Immediately, I was swept into a lecture of the culture of bands of my parents’ youth. For the Generation X (and everyone else that was touched by pop culture in 1992), Yano provided the anthem that paved their juvenile years.
In the last decade before ushering a new millennium, one of the hits by Yano was Trapo which goes with the lyrics: Ang hirap mong hulihin, lahat kaya mong bilhin.
Trapo—which is an abbreviation of traditional politician—was a term coined in the ‘90s by student groups which involved the likes of Pasig City’s Noel Medina, now president of the civic group Tambuli ng Pasig (Clarion of Pasig).
One of Abay’s performances on videotape showed his banter with the host and he quipped that it actually means “rag” from the Spanish word trapo.
From all the videos that have been spoon-fed into me that night, it made all sense that the crowd roared with such excitement upon seeing him.
The same performance made me realize the difference decades make in an artist’s life: The topless Dong Abay I saw is the same Dong Abay wearing a Crispa shirt in 1995; the bald and inked performer is still the Dong Abay with a haircut a la Rizal from my parent’s youth that championed human rights through the social commentary of his music.
More recently, Abay’s name was dragged down when he was accused of being one of the masked rioters during the January 6 storm on the United States Capitol. However, it became apparent that he was at the Philippines at the time of the incident.
However poor in verification skills the reporters have, the author is of the opinion that Abay’s innate artistry will never put him in such a situation that is being accused of him.
One only needs to look at his discography, and his life’s work to recognize that Abay is a man of peace and progress.

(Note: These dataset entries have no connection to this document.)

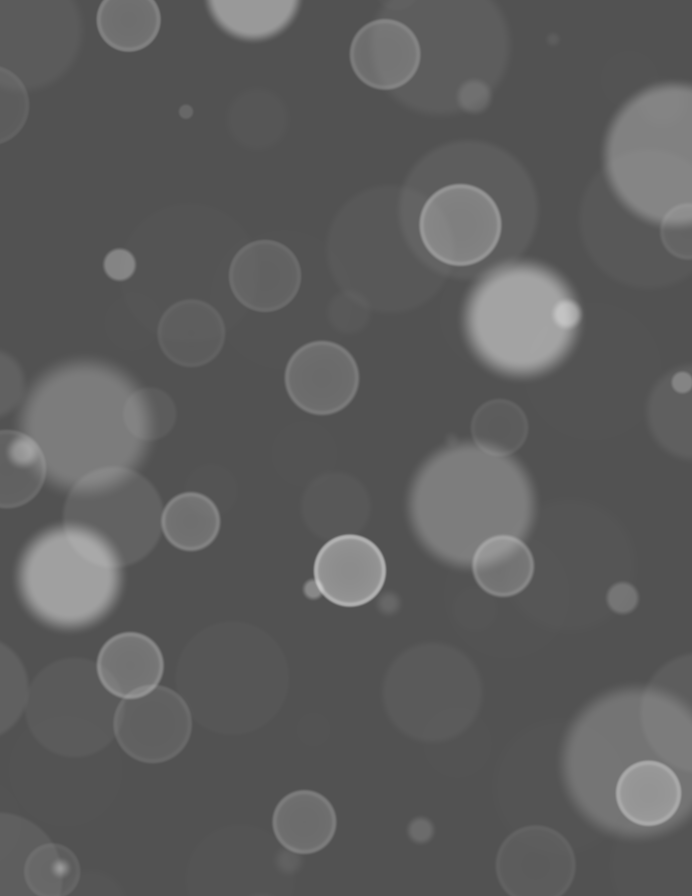
Give the GLSL for this background, as a Shadertoy shader.

```glsl
// Grey bokeh: translucent out-of-focus light discs over a flat dark backdrop.
// Four layers (faint, soft, small, rimmed) are scattered by a jittered
// low-discrepancy sequence and blended towards white. Unit: canvas height.

#define BACKDROP     0.322
#define FAINT_COUNT  40
#define SOFT_COUNT   7
#define SMALL_COUNT  15
#define RIMMED_COUNT 19
#define RIM_WIDTH    0.0024
#define RIM_GLOW     0.42
#define JITTER       0.16
#define MARGIN       0.03

// Integer hash (PCG style), result in 0..1
float hash(uint n) {
    n = n * 747796405u + 2891336453u;
    n = ((n >> ((n >> 28u) + 4u)) ^ n) * 277803737u;
    n = (n >> 22u) ^ n;
    return float(n >> 8u) / 16777216.0;
}

// Evenly spread position with a random offset, slightly beyond the canvas
vec2 scatter(int index, uint key, float shift, float aspect) {
    vec2 offset = JITTER * (vec2(hash(key), hash(key + 1u)) - 0.5);
    vec2 cell = fract(vec2(0.7549, 0.5698) * float(index) + shift * vec2(1.0, 1.7) + offset);
    return mix(vec2(-MARGIN), vec2(aspect, 1.0) + MARGIN, cell);
}

// Coverage of one disc; the fill lifts a little towards its edge
float disc(vec2 p, float radius, float blur, float rim) {
    float dist = length(p);
    float edge = dist - radius;
    float fill = 1.0 - smoothstep(-blur, blur, edge);
    float lift = mix(1.0, 0.88 + 0.16 * dist * dist / (radius * radius), step(0.001, rim));
    float band = (edge + 1.3 * RIM_WIDTH) / RIM_WIDTH;
    return fill * lift + rim * exp(-band * band);
}

// Ranges are (min, max); the glow range carries its skew exponent in z
float addLayer(float light, vec2 p, float aspect, int count, uint seed,
               vec2 sizes, vec3 glows, vec2 blurs, float rim) {
    float shift = hash(seed);
    float pixel = 1.0 / iResolution.y;
    for (int i = 0; i < count; i++) {
        uint key = seed * 1009u + uint(i) * 8u;
        vec2 center = scatter(i, key, shift, aspect);
        float radius = mix(sizes.x, sizes.y, hash(key + 2u));
        float glow = mix(glows.x, glows.y, pow(hash(key + 3u), glows.z));
        float blur = max(mix(blurs.x, blurs.y, hash(key + 4u)), pixel);
        float alpha = glow * disc(p - center, radius, blur, rim);
        light = mix(light, 1.0, clamp(alpha, 0.0, 1.0));
    }
    return light;
}

void mainImage(out vec4 fragColor, in vec2 fragCoord) {
    vec2 p = fragCoord / iResolution.y;
    float aspect = iResolution.x / iResolution.y;
    float light = BACKDROP;

    // Barely visible discs far behind
    light = addLayer(light, p, aspect, FAINT_COUNT, 11u,
                     vec2(0.018, 0.078), vec3(0.004, 0.10, 2.0), vec2(0.002, 0.008), 0.0);
    // Large blurred lights
    light = addLayer(light, p, aspect, SOFT_COUNT, 23u,
                     vec2(0.048, 0.084), vec3(0.13, 0.47, 1.0), vec2(0.006, 0.019), 0.0);
    // Small spots
    light = addLayer(light, p, aspect, SMALL_COUNT, 37u,
                     vec2(0.006, 0.024), vec3(0.06, 0.42, 1.3), vec2(0.0015, 0.008), 0.0);
    // Sharp discs with a bright rim
    light = addLayer(light, p, aspect, RIMMED_COUNT, 53u,
                     vec2(0.031, 0.046), vec3(0.06, 0.42, 2.0), vec2(0.0015, 0.0025), RIM_GLOW);

    fragColor = vec4(vec3(light), 1.0);
}
```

So much so that his profound lyrics and showmanship set Yano’s legacy that even in today’s climate of abundant music, theirs is recognizable when it plays on the radio, long after his band is defunct.